Extracts from Chapter 11: “Story as Therapy”
STORYTELLING is a valuable device when utilised in therapy. But be aware that this is a field for specially trained counsellors and specialist psychologists. If you haven’t acquired these qualifications, don’t attempt to work in this field without specialist guidance. Untrained people can do much harm.
In the sophisticated increasingly mobile and techologically oriented world in which we live, we have less time to build and maintain personal relationships. Storytelling has become a valuable means of communication to help bridge personal gaps. People need to talk to other people, especially if they are intensively using electronic equipment during the working week. Storytelling with its personal communication qualities endows that lost sense of connection to another person.
In the past many of the old stories were not used as entertainment, but were more often considered to be healing medicines.
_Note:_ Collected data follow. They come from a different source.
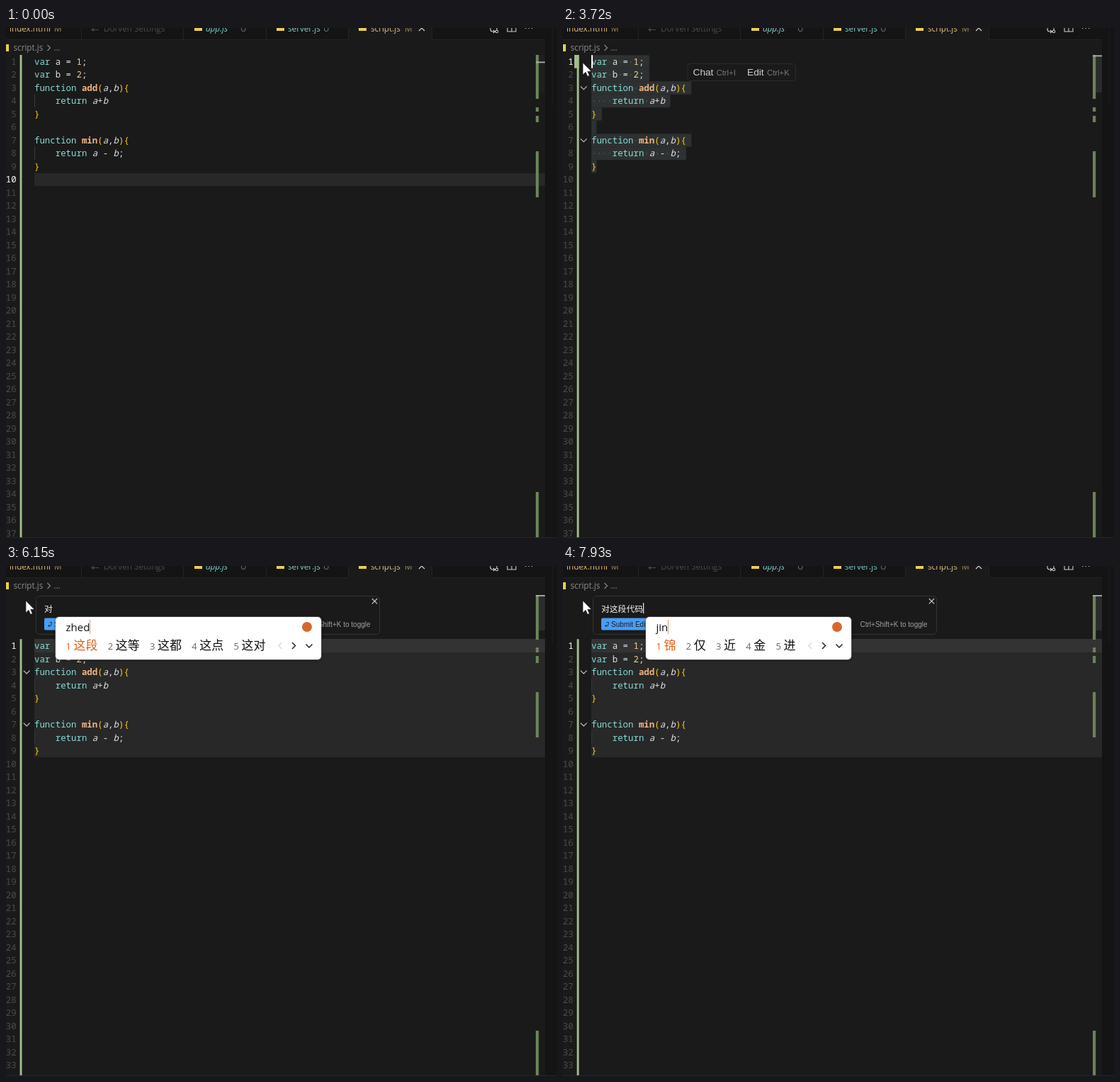
An HTML page that plays this animation: 778x720 px, repeating every 8 s.

```html
<!DOCTYPE html>
<html lang="en">
<head>
<meta charset="utf-8">
<title>Editor prompt</title>
<style>
html, body { margin: 0; width: 100%; height: 100%; overflow: hidden; background: #1a1a1a; }
#stage { position: relative; width: 778px; height: 720px; overflow: hidden; }
svg { display: block; }
text { white-space: pre; }
.ui { font-family: "Open Sans", "Noto Sans", sans-serif; font-size: 11.7px; }
.sans { font-family: "Liberation Sans", Arial, sans-serif; font-size: 10px; }
.mono { font-family: "Noto Sans Mono", monospace; font-size: 12.4px; fill: #e2e2e8; }
.kw { fill: #86dbd7; }
.fn { fill: #f2b484; font-weight: 700; }
.num { fill: #f0cd92; }
.br { fill: #fccb1a; }
.it { font-style: italic; }
.no { fill: #4b4b4b; text-anchor: end; }
.no.on { fill: #fff; font-weight: 500; }
.dots { fill: #595b5b; }
.line { fill: none; stroke: #ccc; stroke-width: 1.1; }
.crisp { shape-rendering: crispEdges; }
.cjk { font-family: "Noto Sans CJK SC", "Noto Sans CJK", sans-serif; font-size: 11.8px; fill: #f4f4f4; }
#ime {
  position: absolute; top: 72px; height: 60px; border-radius: 5px; background: #fff; color: #111;
  box-shadow: 0 0 0 1px #8886, 0 1px 4px #0006;
  font-family: "Open Sans", "DejaVu Sans", "Noto Sans CJK SC", "Noto Sans CJK", sans-serif;
}
#typed { position: absolute; left: 14.5px; top: 4px; font-size: 15px; line-height: 20px; border-right: 1px solid #e09a70; }
#row { display: flex; padding: 29px 0 0 14.5px; line-height: 22px; white-space: pre; }
#row span { font-size: 17px; margin-right: 14.2px; }
#row i { font: 13px "Open Sans", sans-serif; color: #666; margin-right: 3.6px; }
#row span:first-child, #row span:first-child i { color: #e2601c; }
#row svg { margin-left: -14.2px; }
#badge { position: absolute; right: 13px; top: 7px; width: 14px; height: 14px; border-radius: 50%; background: #d8662c; }
</style>
</head>
<body>
<div id="stage">
<svg width="778" height="720" viewBox="0 0 778 720">
  <rect width="778" height="720" fill="#1a1a1a"/>

  <g id="editor">
    <rect id="block" class="crisp" x="40" y="38.2" width="721" height="166.500" fill="#282828"/>
    <rect id="current" class="crisp" x="40" width="721" height="18.500"/>
    <g id="sel" fill="#2e3131"></g>
    <path id="guides" d="M40.500 93.700v18.500M40.500 167.700v18.500" stroke="#383838"/>
    <rect x="19.600" y="38" width="2.900" height="690" fill="#a3be8c"/>
    <rect id="wide" x="16" y="38" width="6.500" height="18.700" fill="#a3be8c"/>
    <path id="folds" class="line" d="M24.800 82.400l4.400 4.400 4.400-4.400M24.800 156.400l4.400 4.400 4.400-4.400"/>
    <g id="code"></g>
    <text id="hint" class="ui" x="53" y="219.700" style="font-size:13.300px" fill="#777">Ctrl+I to chat, Ctrl+K to generate</text>
    <rect id="caret" width="2" height="18.500" fill="#fff"/>
  </g>

  <rect id="slider" x="748" y="38" width="13" height="53" fill="#fff"/>
  <g id="ruler" fill="#6b8259"></g>
  <rect id="mark" x="748" width="13" height="1.800" fill="#b0b0b0"/>

  <rect x="761" width="17" height="720" fill="#141414"/>
  <rect x="771" width="1" height="110" fill="#1c1c1c"/>
  <rect y="719" width="778" height="1" fill="#262626"/>

  <g class="ui">
    <rect width="761" height="16" fill="#141414"/>
    <rect x="484" width="117" height="17" fill="#1a1a1a"/>
    <path d="M0 16.500H484M601 16.500H761M106.500 0v16M250.500 0v16M367.500 0v16M483.500 0v16M601.500 0v16" stroke="#232323"/>
    <g fill="#e8cf4f">
      <rect x="266" y="-7" width="11" height="11"/>
      <rect x="382" y="-7" width="11" height="11"/>
      <rect x="498" y="-7" width="11" height="11"/>
      <rect x="-6" y="23" width="10" height="10"/>
    </g>
    <g fill="#e2bd80"><text x="5" y="4.500">index.html</text><text x="515" y="4.500">script.js</text></g>
    <g fill="#a58c60"><text x="68" y="4.500">M</text><text x="563" y="4.500">M</text></g>
    <text x="138" y="4.500" fill="#4c4c4c">Dorven Settings</text>
    <path class="line" style="stroke:#4c4c4c" d="M121 2.500h10M124 .5l-3 2 3 2"/>
    <g fill="#82d2ce"><text x="282" y="4.500" class="it">app.js</text><text x="398" y="4.500">server.js</text></g>
    <g fill="#5d7f7d"><text x="331" y="4.500">U</text><text x="448" y="4.500">U</text></g>
    <path class="line" style="stroke:#ddd" d="M583-4l8 8M591-4l-8 8"/>
    <path class="line" d="M684-3v5q0 3 3 3h3M688 3l2.500 2-2.500 2M693-2v5M708-4v9h12v-9M714-4v9"/>
    <circle cx="693" cy="5" r="1.800" class="line"/>
    <path d="M733 .5h1.500M737.500 .5h1.500M742 .5h1.500" stroke="#aaa"/>
    <text x="10.500" y="32" fill="#8c8c8c">script.js</text>
    <path class="line" style="stroke:#8c8c8c" d="M58.500 24l4 4-4 4"/>
    <text x="67.500" y="32" fill="#8c8c8c">…</text>
  </g>

  <g id="tip" class="sans">
    <rect x="176" y="50.500" width="152.500" height="24" rx="4" fill="#1a1a1a" stroke="#2b2b2b"/>
    <g fill="#d0d0d0" style="font-size:13.700px"><text x="183.500" y="67">Chat</text><text x="260" y="67">Edit</text></g>
    <g fill="#7a7a7a" style="font-size:11.300px"><text x="216.500" y="66.500">Ctrl+I</text><text x="288" y="66.500">Ctrl+K</text></g>
  </g>

  <g id="prompt" class="sans">
    <rect x="42.500" y="42.500" width="485" height="54" rx="5" fill="#1a1a1a" stroke="#343434"/>
    <g id="empty" fill="#6a6a6a">
      <text x="57" y="63.500" style="font-size:11.500px">Editing instructions...</text>
      <text x="54.500" y="86">Esc to close</text>
    </g>
    <g id="filled">
      <path class="line" d="M516.800 46l7.400 7.400M524.200 46l-7.400 7.400"/>
      <rect x="54" y="73.500" width="68" height="17" rx="2" fill="#4c9df3"/>
      <path class="line" style="stroke:#1b2a3c;stroke-width:.9" d="M61.500 79.500h3l-1 5h-4M61.500 82.500l-2 2 2 1.500"/>
      <text x="68" y="86" fill="#16202c">Submit Edit</text>
      <path class="line" style="stroke:#9a9a9a;stroke-width:.9" d="M134 80.500h2.500l2.500 4h2.500M138.500 80.500h3M146 79.500h3l-1 5h-4M146 82.500l-2 2 2 1.500"/>
      <text x="152" y="86" fill="#a6a6a6">quick question</text>
    </g>
    <path class="line" style="stroke:#999" d="M318 80.500l2.700 2.700 2.700-2.700"/>
    <text x="327" y="85.500" fill="#b4b4b4">velune-5.1-stanza</text>
    <text x="419.500" y="86" fill="#a0a0a0">Ctrl+Shift+K to toggle</text>
    <text id="input" class="cjk" x="54" y="64.500"></text>
    <rect id="bar" y="52" width="1.200" height="15" fill="#eee"/>
  </g>

  <g id="mouse">
    <circle id="press" r="11.500" fill="#fff000"/>
    <path id="beam" d="M-2.500-7.500q3 0 3.500 1.500.5-1.500 3.500-1.500M1-6V6M-2.500 7.500q3 0 3.500-1.500.5 1.500 3.500 1.500" fill="none" stroke="#f0efcf" stroke-width="1.500"/>
    <path id="arrow" d="M0-1V16L4 12.300 6.700 18.300 9.300 17.200 6.700 11.300H12Z" fill="#fff" stroke="#111" stroke-width=".6"/>
  </g>
</svg>
<div id="ime">
  <div id="typed"></div>
  <div id="badge"></div>
  <div id="row"></div>
</div>
</div>
<script>
const LOOP = 8000, TOP = 38.2, LH = 18.5, CW = 7.44, LEFT = 40, SHIFT = 65.2;
const OPEN = 3820, FOCUS = 910, DRAG = 1000, DROP = 1700;
const $ = id => document.getElementById(id);
const show = (id, on) => { $(id).style.display = on ? '' : 'none'; };
const set = (el, attrs) => { for (const k in attrs) el.setAttribute(k, attrs[k]); };
const within = (t, spans) => spans.some(([a, b]) => t >= a && t < b);
const clamp = (v, lo = 0, hi = 1) => Math.min(hi, Math.max(lo, v));
const at = (list, t) => list.filter(e => e[0] <= t).pop();

const lines = ['var a = 1;', 'var b = 2;', 'function add(a,b){', '    return a+b', '}', '',
  'function min(a,b){', '    return a - b;', '}'];
const END = [8, 1];

// [time, committed text]
const texts = [[0, ''], [5370, '对'], [6520, '对这段'], [7650, '对这段代码']];

// [time, typed letters, candidates]
const typing = [[0, ''],
  [5070, 'd', '的 大 对 d 都'], [5220, 'dui', '对 队 堆 兑 怼'], [5370, ''],
  [5660, 'z', '在 中 这 再 做'], [5790, 'zh', '这 中 真 只 找'], [5940, 'zhe', '这 着 者 折 哲'],
  [6150, 'zhed', '这段 这等 这都 这点 这对'], [6520, ''],
  [7010, 'd', '的 大 对 _(:з」∠)_ の'], [7180, 'da', '大 打 达 搭 答'], [7270, 'dai', '带 代 戴 待 袋'],
  [7350, 'daim', '代码 带忙 待命 戴帽 带们'], [7440, 'daima', '代码 大妈 带马 代 带'], [7650, ''],
  [7790, 'j', '就 及 级 家 加'], [7860, 'ji', '及 级 几 机 记'], [7930, 'jin', '锦 仅 近 金 进']];

const rulers = [[[38, 100], [112, 118], [124, 133], [174, 239], [655, 719]],
  [[41, 104], [115, 122], [127, 137], [178, 242], [656, 719]]];
const nav = '<svg width="79" height="22"><g class="line" style="stroke:#222;stroke-width:1.5">' +
  '<path style="stroke:#ddd" d="M23 7l-4 4.500 4 4.500"/><path d="M38 7l4.500 4.500-4.500 4.500M57.500 9.500l4.500 4.500 4.500-4.500"/></g></svg>';

function highlight(s) {
  const plain = s.startsWith('var');
  return s.replace(/\b(var|function|return)\b|(\w+)(?=\()|(\d)|([(){}])|\b([ab])\b/g, (m, kw, fn, num, br) => {
    const c = kw ? 'kw' : fn ? 'fn' : num ? 'num' : br ? 'br' : plain ? '' : 'it';
    return `<tspan class="${c}">${m}</tspan>`;
  });
}

const baseline = i => TOP + i * LH + 13.7;
$('code').innerHTML =
  Array.from({ length: 38 }, (_, i) => `<text class="mono no" x="14.700" y="${baseline(i)}">${i + 1}</text>`).join('') +
  lines.map((s, i) => `<text class="mono" x="${LEFT}" y="${baseline(i)}">${highlight(s)}</text>`).join('');
$('sel').innerHTML = lines.map((_, i) =>
  `<rect y="${TOP + i * LH}" height="${LH + .1}" rx="1.5"/><text class="mono dots" y="${baseline(i)}"></text>`).join('');
const numbers = document.querySelectorAll('.no');
const selRects = $('sel').querySelectorAll('rect'), selDots = $('sel').querySelectorAll('text');

function pointer(t) {
  const k = 1 - (1 - clamp((t - 70) / 750)) ** 2.5;
  const d = clamp((t - DRAG) / (DROP - DRAG)), e = d * d * (3 - 2 * d);
  return [330 - 247 * k - 55 * e, 687 - 486 * k - 151 * e];
}

function caretPos(t, x, y) {
  if (t < DRAG) return [9, 0];
  const row = clamp(Math.floor((y - TOP) / LH), 0, 8);
  return [row, clamp(Math.round((x - LEFT) / CW), 0, lines[row].length)];
}

function drawSelection(row, col, on) {
  lines.forEach((s, i) => {
    const from = i === row ? col : 0, to = i === END[0] ? END[1] : s.length + 1;
    const x = LEFT + from * CW;
    set(selRects[i], { x, width: on && i >= row ? (to - from) * CW : 0 });
    set(selDots[i], { x });
    selDots[i].textContent = on && i >= row ? s.slice(from).replace(/./g, c => c === ' ' ? '·' : ' ') : '';
  });
}

function drawEditor(t, x, y) {
  const open = t >= OPEN;
  const [row, col] = open ? [0, 0] : caretPos(t, x, y);
  const selecting = !open && t >= DRAG && (row !== END[0] || col !== END[1]);
  set($('editor'), { transform: `translate(0 ${open ? SHIFT : 0})` });
  show('block', open);
  show('current', !selecting);
  set($('current'), { y: TOP + row * LH, fill: open ? '#333' : '#282828' });
  drawSelection(row, col, selecting);
  show('guides', !selecting);
  numbers.forEach((n, i) => n.classList.toggle('on', i === row));
  show('hint', t >= FOCUS && t < DRAG);
  show('caret', t >= FOCUS && !open && !within(t, [[2110, 2640], [3160, 3640]]));
  set($('caret'), { x: LEFT + col * CW, y: TOP + row * LH });
  show('wide', t >= 2350 && !open);
  set($('folds'), { opacity: clamp((t - 2350) / 250) });

  set($('slider'), { y: open ? 41 : 38, height: open ? 50 : 53, opacity: .025 + .055 * clamp((t - 70) / 150) });
  $('ruler').innerHTML = rulers[+open].map(([a, b]) => `<rect x="748" y="${a}" width="4.200" height="${b - a}"/>`).join('');
  set($('mark'), { y: open ? 41 : 38.5 + row });
  set($('tip'), { opacity: open ? 0 : clamp((t - 2050) / 120) });
}

function drawMouse(t, x, y) {
  const arrow = t >= 2350;
  show('mouse', t >= 70);
  set($('mouse'), { transform: `translate(${x} ${y})` });
  show('beam', !arrow);
  show('arrow', arrow);
  set($('press'), { opacity: t < FOCUS ? 0 : .58 * clamp((2180 - t) / 200) });
}

let shown = null;
function drawPrompt(t) {
  const text = at(texts, t)[1], entry = at(typing, t);
  const x = 54 + text.length * 11.8;
  show('prompt', t >= OPEN);
  show('empty', !text);
  show('filled', text);
  $('input').textContent = text;
  set($('bar'), { x });
  show('bar', !within(t, [[4370, 4860], [5940, 6520], [7096, 7440]]));

  if (entry === shown) return;
  shown = entry;
  show('ime', entry[1]);
  if (!entry[1]) return;
  $('ime').style.left = Math.round(x + 4.3) + 'px';
  $('typed').textContent = entry[1];
  $('row').innerHTML = entry[2].split(' ').map((c, i) => `<span><i>${i + 1}</i>${c}</span>`).join('') + nav;
}

function frame() {
  const t = performance.now() % LOOP;
  const [x, y] = pointer(t);
  drawEditor(t, x, y);
  drawPrompt(t);
  drawMouse(t, x, y);
  requestAnimationFrame(frame);
}
frame();
</script>
</body>
</html>
```
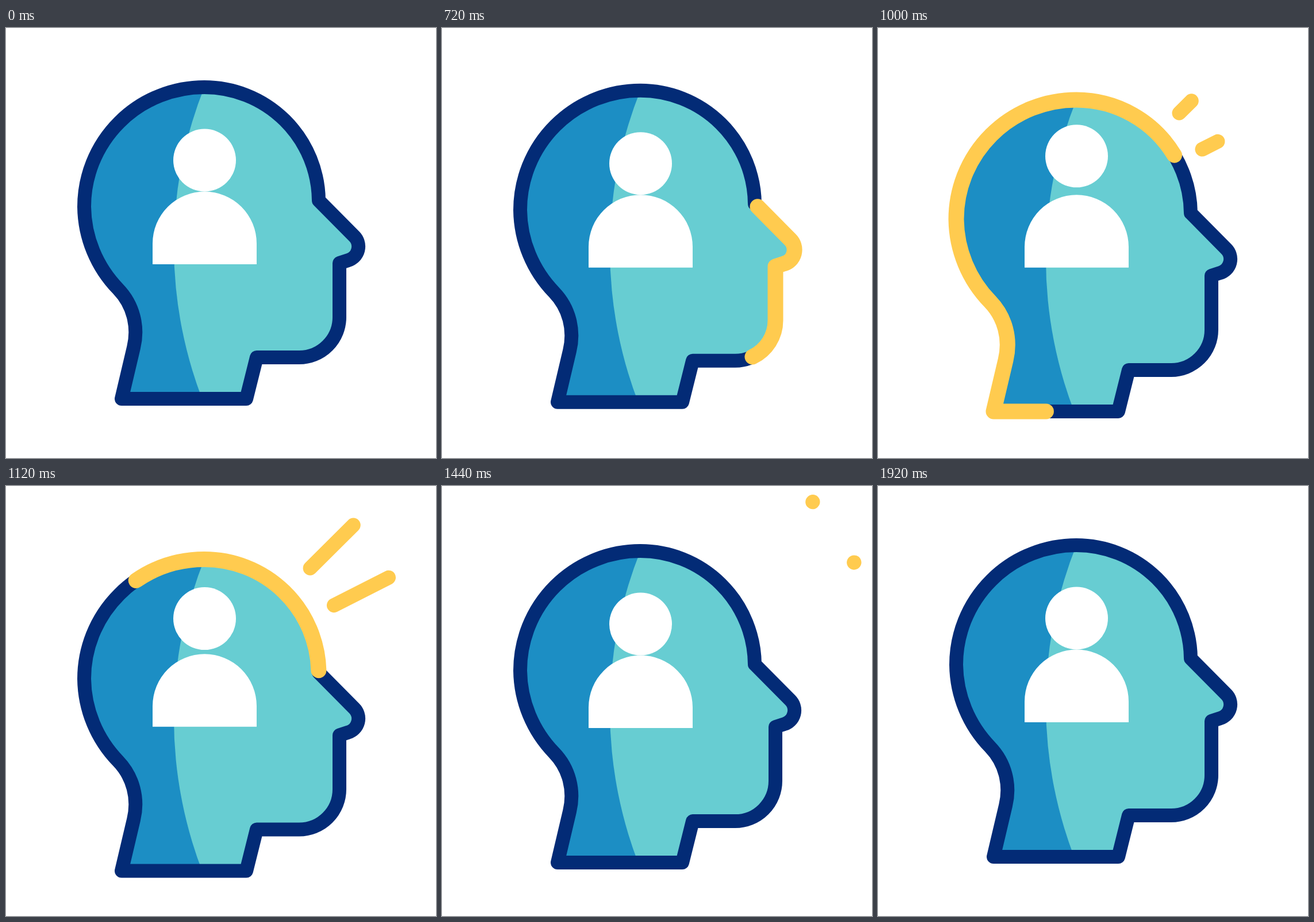
Recreate the animation shown at these times as an HTML page. Size 748 by 748 pixels, loop 2.2 s.

```html
<!DOCTYPE html>
<html lang="en">
<head>
<meta charset="utf-8">
<title>Head with person</title>
<style>
html, body { margin: 0; width: 100%; height: 100%; overflow: hidden; background: #fff; }
svg { display: block; width: 100%; height: 100%; }
path, line { fill: none; stroke-linecap: round; stroke-linejoin: round; }
.outline { stroke: #032b76; stroke-width: 24; }
.sweep { stroke: #ffcb4f; stroke-width: 27; }
.ray { stroke: #ffcb4f; stroke-width: 25; }
.person > * { fill: #fff; }
</style>
</head>
<body>
<svg viewBox="0 0 748 748">
  <defs>
    <path id="shape" pathLength="1" d="M544 300L605.7 362.3A25 25 0 0 1 595.3 404L580 409V503A70 70 0 0 1 510 573H436L418 645H201L222 556C231 519 221 481 195 454A209 209 0 0 1 136 311A209 208 0 0 1 345 103A199 199 0 0 1 544 300"/>
    <clipPath id="inside"><use href="#shape"/></clipPath>
  </defs>
  <g id="head">
    <g clip-path="url(#inside)">
      <rect x="120" y="90" width="520" height="570" fill="#1c8ec4"/>
      <circle cx="1037" cy="379" r="745" fill="#67cdd2"/>
    </g>
    <use href="#shape" class="outline"/>
    <use href="#shape" class="sweep" id="sweep"/>
  </g>
  <g class="person">
    <circle id="face" cx="345.5" cy="230" r="54.5"/>
    <path id="body" d="M255 411V375A90.5 90.5 0 0 1 436 375V411Z"/>
  </g>
  <line class="ray" data-line="524 148 645 27.5"/>
  <line class="ray" data-line="564 211 717 133"/>
</svg>
<script>
const LOOP = 2200;
const $ = id => document.getElementById(id);
const rays = [...document.querySelectorAll('.ray')].map(el => ({
  el, line: el.dataset.line.split(' ').map(Number)
}));

// Cubic in-out progress between two times
function ease(t, from, to) {
  const u = Math.min(1, Math.max(0, (t - from) / (to - from)));
  return u < 0.5 ? 4 * u ** 3 : 1 - 4 * (1 - u) ** 3;
}

// Smooth rise and fall around a centre time
function bump(t, centre, half, power) {
  const d = Math.abs(t - centre) / half;
  return d < 1 ? Math.cos(d * Math.PI / 2) ** power : 0;
}

function shift(el, y) {
  el.setAttribute('transform', `translate(0 ${y.toFixed(2)})`);
}

function show(el, on) {
  el.style.display = on ? '' : 'none';
}

function draw(t) {
  const sink = 24.5 * bump(t, 1120, 740, 3.5);
  const lift = 17.5 * bump(t, 1070, 370, 2);
  const hop = 13 * bump(t, 1000, 260, 2);
  shift($('head'), sink);
  shift($('body'), sink - lift);
  shift($('face'), sink - lift - hop);

  const tail = ease(t, 640, 1440);
  const tip = ease(t, 460, 1180);
  $('sweep').style.strokeDasharray = `${tip - tail} 2`;
  $('sweep').style.strokeDashoffset = -tail;
  show($('sweep'), tip - tail > 1e-5);

  const near = ease(t, 1020, 1480);
  const far = ease(t, 798, 1373);
  for (const { el, line: [x1, y1, x2, y2] } of rays) {
    const set = (name, a, b, k) => el.setAttribute(name, a + (b - a) * k);
    set('x1', x1, x2, near);
    set('y1', y1, y2, near);
    set('x2', x1, x2, far);
    set('y2', y1, y2, far);
    show(el, far - near > 1e-3);
  }
}

function frame() {
  draw(performance.now() % LOOP);
  requestAnimationFrame(frame);
}
frame();
</script>
</body>
</html>
```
Insights came to both the teller and the audience from the tales which usually required a spiritual groundwork to be completed prior to, and following, the telling.
Many stories evolved out of adversity to show the nobility (or weakness) of the human spirit. These stories tell of experiences which can be your own, your family’s, friends’, or the suffering of others in the immediate or global community.
Surprisingly, many of these old stories reveal special insights, truths and values, which we desperately need in today’s pressured and overstressed society. Many are `trickster’ stories showing us how change is brought about in our lives.
Stories such as ‘Psyche and Eros’ or ‘Innana’ and others, are used to rectify wrongs, teach understanding, assist in behavioural and attitude transformations, heal wounds (such as unresolved conflict and grief) and recreate lost memory.
People can be so traumatised by personal misfortunes and accidents and societal pressures that they are unable to release tensions and stresses which have built up within themselves and so they become ill. By working carefully with story we can show parallels to their predicament and, often, one of the many layers of the story will connect and suggest ways to resolve the problem.
Later, when encouraged to tell their own stories, the listeners recognise the causes of adversity in their lives and, looking from a different perspective, discover hidden solutions which help to begin the healing process. Helen often says, ‘Whatever trauma has happened in your life, you have managed to survive. Merely having survived to tell the story is important. You’re already living proof of success!’
Stories build bridges
Storytelling is very useful in bridging the gap between the cultures of the world. Although we were continually bombarded with graphic material on our television screens during the course the Vietnam war, a recent outing to see the musical ‘Miss Saigon’ gave me and others in our party a greater understanding of the Vietnamese people’s suffering. The storyline was superb and so effective. Truth was dressed up as parable and the message was received.
People who have immigrated from other countries can tell their stories to help build acceptance and a sense of personal value in their new community. Their stories add a new and different flavour, helping to enrich the culture and develop understanding amongst the community they have adopted. This is especially useful in the classroom.
Where a foreign student is having difficulty with the new language, the teacher may ask the class to make up a story in which all the ‘power words’ are in the language of the newcomer. Alternatively the class could go on an imaginative journey to the newcomer’s country of origin. The story of this journey allows the foreign student to participate by translating common phrases and values for the rest of the class, giving the newcomer an enhanced sense of self-esteem.
There are so many great stories from overseas out there in the community just waiting and needing to be told. Schindler’s Ark, a story told to Thomas Kenneally by a Polish immigrant, later became the classic film ‘Schindler’s List’, which is now helping our younger generation understand the lessons and horrors of the Jewish Holocaust of the World War II. This knowledge may even help prevent a similar occurrence during their lives — such is the power of story.
In our New South Wales Storytelling Guild we welcome people from all cultures to come and tell their stories. When this type of sharing occurs, everyone in the guild gains in knowledge and understanding. Through storytelling we can all learn how to communicate with each other again and to break down many of the current social barriers.